Front Page Titles (by Subject) The portrait of a good man by the most sublime of poets, for your imitation. - The Works, vol. 12 (Correspondence and Papers 1816-1826)
The portrait of a good man by the most sublime of poets, for your imitation. - Thomas Jefferson, The Works, vol. 12 (Correspondence and Papers 1816-1826) 
The Works of Thomas Jefferson, Federal Edition (New York and London, G.P. Putnam’s Sons, 1904-5). Vol. 12.
About Liberty Fund:
Liberty Fund, Inc. is a private, educational foundation established to encourage the study of the ideal of a society of free and responsible individuals.
The text is in the public domain.
Fair use statement:
This material is put online to further the educational goals of Liberty Fund, Inc. Unless otherwise stated in the Copyright Information section above, this material may be used freely for educational and academic purposes. It may not be used in any way for profit.

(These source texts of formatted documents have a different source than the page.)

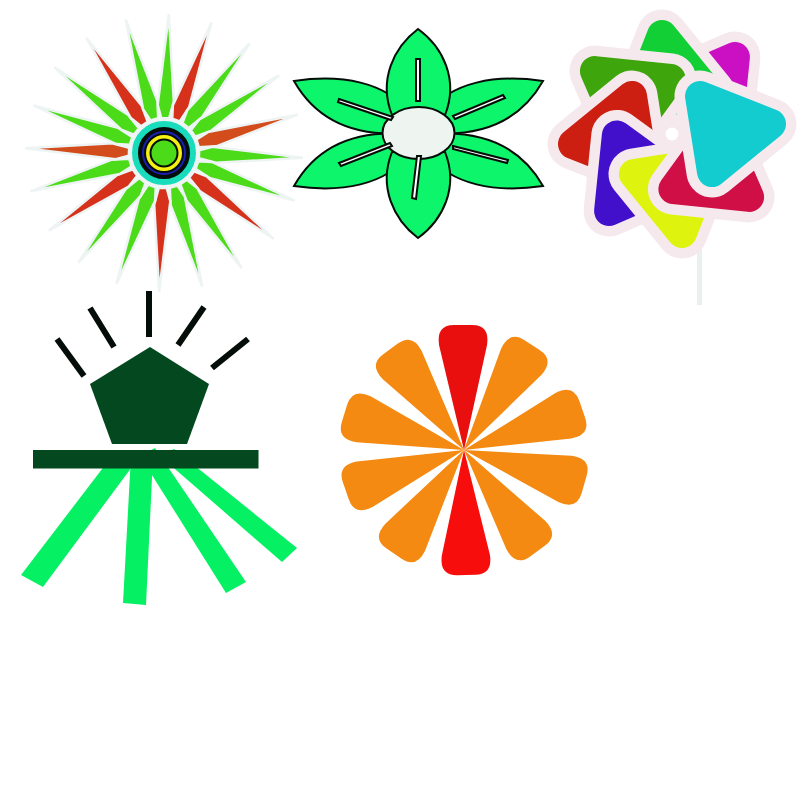
<!DOCTYPE html>
<html lang="en">
<head>
<meta charset="utf-8">
<title>Five radial shapes</title>
<style>
:root {
  --lime: #4bdb19; --rust: #d5311b; --amber: #d24d1b; --mist: #eef4f4;
  --petal: #0df56a; --ink: #050d08; --blush: #f5e9ed;
  --forest: #03481e; --ray: #06f064; --orange: #f48a12;
}
html, body { margin: 0; background: #fff; overflow: hidden; }
svg { display: block; width: 800px; height: 800px; }
.spikes { fill: var(--lime); stroke: var(--mist); stroke-width: 2.5; }
.spikes .rust { fill: var(--rust); }
.spikes .amber { fill: var(--amber); }
.petals { fill: var(--petal); stroke: var(--ink); stroke-width: 2; }
.veins { fill: #fff; stroke: var(--ink); stroke-width: 2; }
.pinwheel { stroke-linejoin: round; }
.rim { fill: var(--blush); stroke: var(--blush); stroke-width: 51; }
.sail { fill: currentColor; stroke: currentColor; stroke-width: 30; }
.dashes { stroke: var(--ink); stroke-width: 6; }
.slices { fill: var(--orange); }
</style>
</head>
<body>
<svg viewBox="0 0 800 800" role="img" aria-label="Starburst, flower, pinwheel, rayed pentagon and orange wheel">
  <defs>
    <polygon id="spike" points="0,-139 8,-52 4,-35 -4,-35 -8,-48"/>
    <g id="blade">
      <polygon class="rim" points="28,-38 99,-10 40,38"/>
      <polygon class="sail" points="28,-38 99,-10 40,38"/>
    </g>
    <path id="slice" d="M0 0L-24 -105Q-27 -125 -9 -125H9Q27 -125 24 -105Z"/>
    <path id="side-petal" d="M543 81C495 74 452 82 428 112L432 133C485 137 522 118 543 81Z"/>
  </defs>

  <g id="starburst" transform="translate(164 153)">
    <g class="spikes">
      <use href="#spike" transform="rotate(2)"/>
      <use href="#spike" class="rust" transform="rotate(20)"/>
      <use href="#spike" transform="rotate(38)"/>
      <use href="#spike" transform="rotate(56)"/>
      <use href="#spike" class="amber" transform="rotate(74)"/>
      <use href="#spike" transform="rotate(92)"/>
      <use href="#spike" transform="rotate(110)"/>
      <use href="#spike" class="rust" transform="rotate(128)"/>
      <use href="#spike" transform="rotate(146)"/>
      <use href="#spike" transform="rotate(164)"/>
      <use href="#spike" class="rust" transform="rotate(182)"/>
      <use href="#spike" transform="rotate(200)"/>
      <use href="#spike" transform="rotate(218)"/>
      <use href="#spike" class="rust" transform="rotate(236)"/>
      <use href="#spike" transform="rotate(254)"/>
      <use href="#spike" class="amber" transform="rotate(272)"/>
      <use href="#spike" transform="rotate(290)"/>
      <use href="#spike" transform="rotate(308)"/>
      <use href="#spike" class="rust" transform="rotate(326)"/>
      <use href="#spike" transform="rotate(344)"/>
    </g>
    <circle r="33" fill="#19dcbc" stroke="#eef4f4" stroke-width="2"/>
    <circle r="24" fill="#1c1fb4" stroke="#050d08" stroke-width="4"/>
    <circle r="19" fill="#f4f112" stroke="#050d08" stroke-width="2"/>
    <circle r="13.5" fill="#4bdb19" stroke="#050d08" stroke-width="2"/>
  </g>

  <g id="flower">
    <g class="petals">
      <use href="#side-petal"/>
      <use href="#side-petal" transform="matrix(-1 0 0 1 837 0)"/>
      <use href="#side-petal" transform="matrix(1 0 0 -1 0 267)"/>
      <use href="#side-petal" transform="matrix(-1 0 0 -1 837 267)"/>
      <path d="M418 29C443 47 459 80 445 115H392C378 80 394 47 418 29Z"/>
      <path d="M418 238C443 220 459 187 445 152H392C378 187 394 220 418 238Z"/>
      <ellipse cx="418.500" cy="133" rx="36" ry="26" fill="#eef5f1"/>
    </g>
    <g class="veins">
      <rect x="416" y="59" width="4" height="42"/>
      <polygon points="453,116 503,95 505,98 455,119"/>
      <polygon points="453,146 508,160 507,163 453,149"/>
      <polygon points="417,156 421,156 416,199 412,198"/>
      <polygon points="339,99 393,117 391,120 338,102"/>
      <polygon points="339,163 390,143 392,146 341,166"/>
    </g>
  </g>

  <g id="pinwheel" class="pinwheel">
    <line x1="699.500" y1="240" x2="699.500" y2="305" stroke="#e9f0f0" stroke-width="5"/>
    <g transform="translate(672 134)">
      <use href="#blade" color="#cb10c3" transform="rotate(-45)"/>
      <use href="#blade" color="#12cf35" transform="rotate(-90)"/>
      <use href="#blade" color="#3fa50c" transform="rotate(-135)"/>
      <use href="#blade" color="#cc1f12" transform="rotate(180)"/>
      <use href="#blade" color="#4210cb" transform="rotate(135)"/>
      <use href="#blade" color="#def40f" transform="rotate(90)"/>
      <use href="#blade" color="#cf0f45" transform="rotate(45)"/>
      <use href="#blade" color="#12cccf"/>
      <circle r="11" fill="#f5e9ed"/>
      <circle r="6.500" fill="#fff"/>
    </g>
  </g>

  <g id="rayed-pentagon">
    <g class="dashes">
      <line x1="57" y1="339" x2="84" y2="376"/>
      <line x1="90" y1="308" x2="114" y2="347"/>
      <line x1="149" y1="291" x2="149" y2="337"/>
      <line x1="204" y1="307" x2="178" y2="345"/>
      <line x1="248" y1="339" x2="212" y2="368"/>
    </g>
    <g fill="var(--ray)">
      <polygon points="112,456 140,456 43,587 21,575"/>
      <polygon points="131,456 153,456 146,605 123,603"/>
      <polygon points="140,456 155,448 246,582 226,593"/>
      <polygon points="160,456 174,449 297,548 282,562"/>
    </g>
    <g fill="var(--forest)">
      <polygon points="150,347 209,384 187,444 112,444 90,384"/>
      <rect x="33" y="450" width="225.500" height="18.500"/>
    </g>
  </g>

  <g id="orange-wheel" class="slices" transform="translate(464 450)">
    <use href="#slice" transform="rotate(33)"/>
    <use href="#slice" transform="rotate(71)"/>
    <use href="#slice" transform="rotate(106)"/>
    <use href="#slice" transform="rotate(144)"/>
    <use href="#slice" transform="rotate(214)"/>
    <use href="#slice" transform="rotate(251)"/>
    <use href="#slice" transform="rotate(287)"/>
    <use href="#slice" transform="rotate(324)"/>
    <use href="#slice" fill="#e90f0f" transform="rotate(-0.5)"/>
    <use href="#slice" fill="#f80d0d" transform="rotate(179)"/>
  </g>
</svg>
</body>
</html>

The portrait of a good man by the most sublime of poets, for your imitation.
- Lord, who ’s the happy man that may to thy blest courts repair;
- Not stranger-like to visit them but to inhabit there?
- ’T is he whose every thought and deed by rules of virtue moves;
- Whose generous tongue disdains to speak the thing his heart disproves.
- Who never did a slander forge, his neighbor’s fame to wound;
- Nor hearken to a false report, by malice whispered round.
- Who vice in all its pomp and power, can treat with just neglect;
- And piety, though clothed in rags, religiously respect.
- Who to his plighted vows and trust has ever firmly stood;
- And though he promise to his loss, he makes his promise good.
- Whose soul in usury disdains his treasure to employ;
- Whom no rewards can ever bribe the guiltless to destroy.
- The man, who, by this steady course, has happiness insur’d,
- When earth’s foundations shake, shall stand, by Providence secur’d.